Aim of the exercise:
Among the entries below, find every line that has "scale" and pull it out.

[Rendered images with source text]

:::::

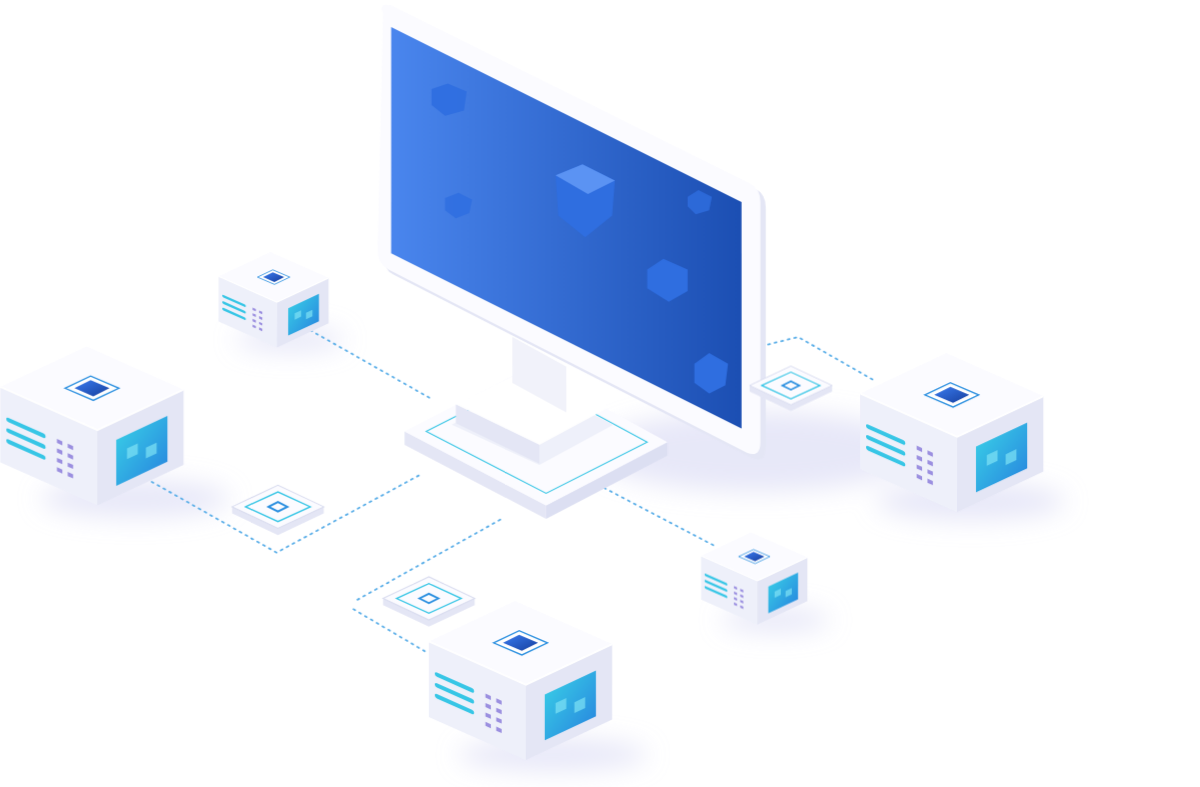
<!DOCTYPE html>
<html lang="en">
<head>
<meta charset="utf-8">
<title>Connected Workstation</title>
<link href="https://fonts.googleapis.com/css2?family=Inter:wght@400&display=swap" rel="stylesheet">
<style>
:root{
  --bg:#ffffff;
  --face-top:#fbfbff;
  --face-left:#eef0fa;
  --face-right:#e4e6f5;
  --edge:#d9dcef;
  --shadow:#c9cdf0;
  --screen-a:#4a86ee;
  --screen-b:#1c4fb3;
  --cube:#2f6ee0;
  --teal:#37c6e6;
  --teal-deep:#2a8fe0;
  --icon:#1f53c6;
  --dot-line:#5aaee8;
  --dot-purple:#9b8fe0;
}
html,body{margin:0;padding:0;width:1200px;height:787px;overflow:hidden;background:var(--bg);font-family:"Inter",sans-serif}
.art{display:block;width:1200px;height:787px}
.top{fill:var(--face-top)}
.left{fill:var(--face-left)}
.right{fill:var(--face-right)}
.link{fill:none;stroke:var(--dot-line);stroke-width:1.3;stroke-dasharray:1.5 3.5;stroke-linecap:round}
.stripe{stroke:var(--teal);stroke-width:3.2;stroke-linecap:round}
.shadow{fill:var(--shadow);opacity:.45}
</style>
</head>
<body>
<svg class="art" viewBox="0 0 890 584" role="img" aria-label="Desktop monitor linked to several server units">
  <defs>
    <linearGradient id="screenFill" x1="0" y1="0" x2="1" y2="0">
      <stop offset="0" stop-color="var(--screen-a)"/>
      <stop offset="1" stop-color="var(--screen-b)"/>
    </linearGradient>
    <linearGradient id="panelFill" x1="0" y1="0" x2="1" y2="1">
      <stop offset="0" stop-color="var(--teal)"/>
      <stop offset="1" stop-color="var(--teal-deep)"/>
    </linearGradient>
    <linearGradient id="iconFill" x1="0" y1="0" x2="1" y2="1">
      <stop offset="0" stop-color="#3a7cf0"/>
      <stop offset="1" stop-color="#173f9e"/>
    </linearGradient>
    <filter id="softBlur" x="-50%" y="-50%" width="200%" height="200%">
      <feGaussianBlur stdDeviation="9"/>
    </filter>

    <g id="serverUnit">
      <path class="top" d="M0 30 L64 0 L136 32 L72 62 Z"/>
      <path class="left" d="M0 30 L72 62 L72 118 L0 86 Z"/>
      <path class="right" d="M72 62 L136 32 L136 88 L72 118 Z"/>
      <path d="M0 30 L72 62 L136 32" fill="none" stroke="#ffffff" stroke-width="1.5"/>
      <g transform="translate(68 31)">
        <path d="M-20 0 L-1 -9 L20 0 L1 9 Z" fill="#fff" stroke="var(--teal-deep)" stroke-width="1"/>
        <path d="M-13 0 L-1 -6 L13 0 L1 6 Z" fill="url(#iconFill)"/>
      </g>
      <g transform="matrix(1 0.444 0 1 0 30)">
        <line class="stripe" x1="6" y1="22" x2="32" y2="22"/>
        <line class="stripe" x1="6" y1="30" x2="32" y2="30"/>
        <line class="stripe" x1="6" y1="38" x2="32" y2="38"/>
        <g fill="var(--dot-purple)">
          <rect x="42" y="20" width="4" height="3"/><rect x="50" y="20" width="4" height="3"/>
          <rect x="42" y="27" width="4" height="3"/><rect x="50" y="27" width="4" height="3"/>
          <rect x="42" y="34" width="4" height="3"/><rect x="50" y="34" width="4" height="3"/>
          <rect x="42" y="41" width="4" height="3"/><rect x="50" y="41" width="4" height="3"/>
        </g>
      </g>
      <g transform="matrix(1 -0.47 0 1 72 62)">
        <rect x="14" y="14" width="38" height="34" fill="url(#panelFill)"/>
        <rect x="22" y="24" width="8" height="8" fill="#7fe3f5" opacity=".7"/>
        <rect x="36" y="30" width="8" height="8" fill="#7fe3f5" opacity=".7"/>
      </g>
    </g>

    <g id="chipPlate">
      <path fill="var(--face-right)" d="M0 20 L34 36 L68 20 L68 25 L34 41 L0 25 Z"/>
      <path class="top" d="M0 20 L34 4 L68 20 L34 36 Z" stroke="var(--edge)" stroke-width=".8"/>
      <path d="M10 20 L34 9 L58 20 L34 31 Z" fill="none" stroke="var(--teal)" stroke-width="1"/>
      <path d="M27 20 L34 16.5 L41 20 L34 23.5 Z" fill="none" stroke="var(--teal-deep)" stroke-width="1.4"/>
    </g>
  </defs>

  <g class="shadows" filter="url(#softBlur)">
    <ellipse class="shadow" cx="100" cy="370" rx="70" ry="14"/>
    <ellipse class="shadow" cx="720" cy="372" rx="70" ry="14"/>
    <ellipse class="shadow" cx="410" cy="560" rx="70" ry="12"/>
    <ellipse class="shadow" cx="560" cy="335" rx="120" ry="30"/>
    <ellipse class="shadow" cx="215" cy="252" rx="40" ry="9"/>
    <ellipse class="shadow" cx="575" cy="460" rx="40" ry="9"/>
  </g>

  <g class="connections">
    <path class="link" d="M108 355 L205 410 L312 352"/>
    <path class="link" d="M230 245 L320 296"/>
    <path class="link" d="M560 258 L592 250 L648 282"/>
    <path class="link" d="M448 362 L530 405"/>
    <path class="link" d="M265 445 L372 385"/>
    <path class="link" d="M262 452 L318 485"/>
  </g>

  <g class="workstation">
    <path fill="var(--face-right)" d="M300 320 L300 330 L405 385 L405 375 Z"/>
    <path fill="#dcdff2" d="M405 375 L405 385 L495 338 L495 328 Z"/>
    <path class="top" d="M300 320 L393 272 L495 328 L405 375 Z"/>
    <path d="M316 320 L393 281 L480 328 L405 366 Z" fill="none" stroke="var(--teal)" stroke-width=".8"/>
    <path fill="var(--face-left)" d="M335 315 L395 285 L455 315 L400 345 Z"/>
    <path fill="#ffffff" d="M338 300 L395 272 L452 302 L400 330 Z"/>
    <path fill="var(--face-right)" d="M338 300 L400 330 L400 344 L338 314 Z"/>
    <path fill="#f1f2fa" d="M380 250 L420 272 L420 306 L380 284 Z"/>

    <path fill="var(--face-right)" d="M284 10 Q280 2 290 4 L556 136 Q564 140 564 150 L564 328 Q564 340 554 336 L288 200 Q280 196 280 186 Z" transform="translate(4 4)"/>
    <path class="top" d="M284 10 Q280 2 290 4 L556 136 Q564 140 564 150 L564 328 Q564 340 554 336 L288 200 Q280 196 280 186 Z"/>
    <path fill="url(#screenFill)" d="M290 20 L550 150 L550 318 L290 188 Z"/>
    <g class="screen-cubes" fill="var(--cube)">
      <path d="M320 66 L332 62 L346 68 L344 82 L330 86 L320 78 Z" opacity=".9"/>
      <path d="M330 147 L340 143 L350 148 L348 158 L338 162 L330 156 Z" opacity=".85"/>
      <path d="M412 130 L432 122 L456 134 L454 160 L434 176 L414 160 Z"/>
      <path d="M412 130 L432 122 L456 134 L436 144 Z" fill="#5b93f3"/>
      <path d="M480 200 L492 192 L510 200 L510 216 L496 224 L480 214 Z"/>
      <path d="M510 146 L518 141 L528 146 L526 156 L516 159 L510 153 Z" opacity=".8"/>
      <path d="M515 270 L526 262 L540 270 L538 286 L526 292 L515 284 Z"/>
    </g>
  </g>

  <use href="#chipPlate" x="172" y="356"/>
  <use href="#chipPlate" x="556" y="268" transform="translate(556 268) scale(.9) translate(-556 -268)"/>
  <use href="#chipPlate" x="284" y="424"/>

  <use href="#serverUnit" transform="translate(162 187) scale(.6)"/>
  <use href="#serverUnit" transform="translate(520 395) scale(.58)"/>
  <use href="#serverUnit" transform="translate(0 257)"/>
  <use href="#serverUnit" transform="translate(638 262)"/>
  <use href="#serverUnit" transform="translate(318 446)"/>
</svg>
</body>
</html>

:::::

Reply:
  <use href="#chipPlate" x="556" y="268" transform="translate(556 268) scale(.9) translate(-556 -268)"/>
  <use href="#serverUnit" transform="translate(162 187) scale(.6)"/>
  <use href="#serverUnit" transform="translate(520 395) scale(.58)"/>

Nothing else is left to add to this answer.